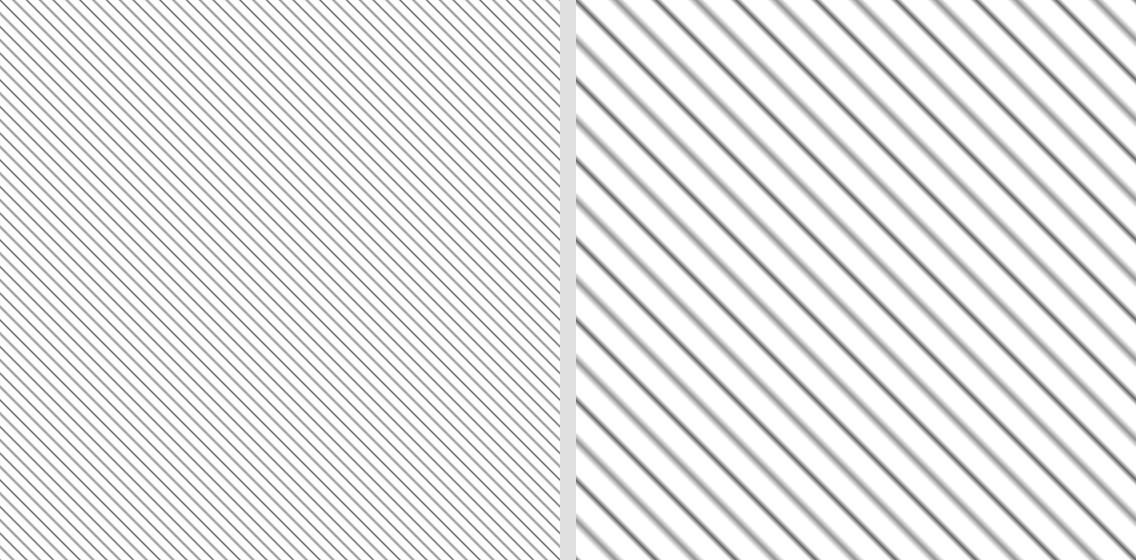
Left: the whole. Right: its middle third, enlarged.
Write a WebGL 1 fragment shader that draws this pattern.

```glsl
precision highp float;
// Fine grey diagonal pinstripes on white, alternating crisp and soft lines.

uniform vec2 u_resolution;

const float REPEATS = 42.0;           // lines along each side, even so that the alternation wraps
const float LINE_INK = 0.095;         // darkness summed over one repeat
const float CRISP_HALF_WIDTH = 0.16;  // in repeats
const float SOFT_HALF_WIDTH = 0.225;
const vec3 PAPER = vec3(1.0);
const vec3 INK = vec3(0.0);

// Soft-edged line whose total ink does not depend on its width.
float lineProfile(float distanceToLine, float halfWidth, float ink) {
    float peak = ink / halfWidth;
    return peak * max(1.0 - distanceToLine / halfWidth, 0.0);
}

// Falling diagonals; even lines are crisp and odd ones soft.
float pinstripes(vec2 uv, float repeats, float pixel) {
    float phase = (uv.x + uv.y) * repeats;
    float index = floor(phase + 0.5);
    float isSoft = mod(index, 2.0);
    float halfWidth = mix(CRISP_HALF_WIDTH, SOFT_HALF_WIDTH, isSoft);
    return lineProfile(abs(phase - index), max(halfWidth, pixel * repeats), LINE_INK);
}

void main() {
    vec2 uv = gl_FragCoord.xy / u_resolution;
    float pixel = 1.0 / min(u_resolution.x, u_resolution.y);
    float darkness = pinstripes(uv, REPEATS, pixel);
    gl_FragColor = vec4(mix(PAPER, INK, darkness), 1.0);
}
```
_ _ _
● **Task item**: If the string "halfWidth" appears in a line of the entries, report the line.

● **Answer for the task**:
float lineProfile(float distanceToLine, float halfWidth, float ink) {
    float peak = ink / halfWidth;
    return peak * max(1.0 - distanceToLine / halfWidth, 0.0);
    float halfWidth = mix(CRISP_HALF_WIDTH, SOFT_HALF_WIDTH, isSoft);
    return lineProfile(abs(phase - index), max(halfWidth, pixel * repeats), LINE_INK);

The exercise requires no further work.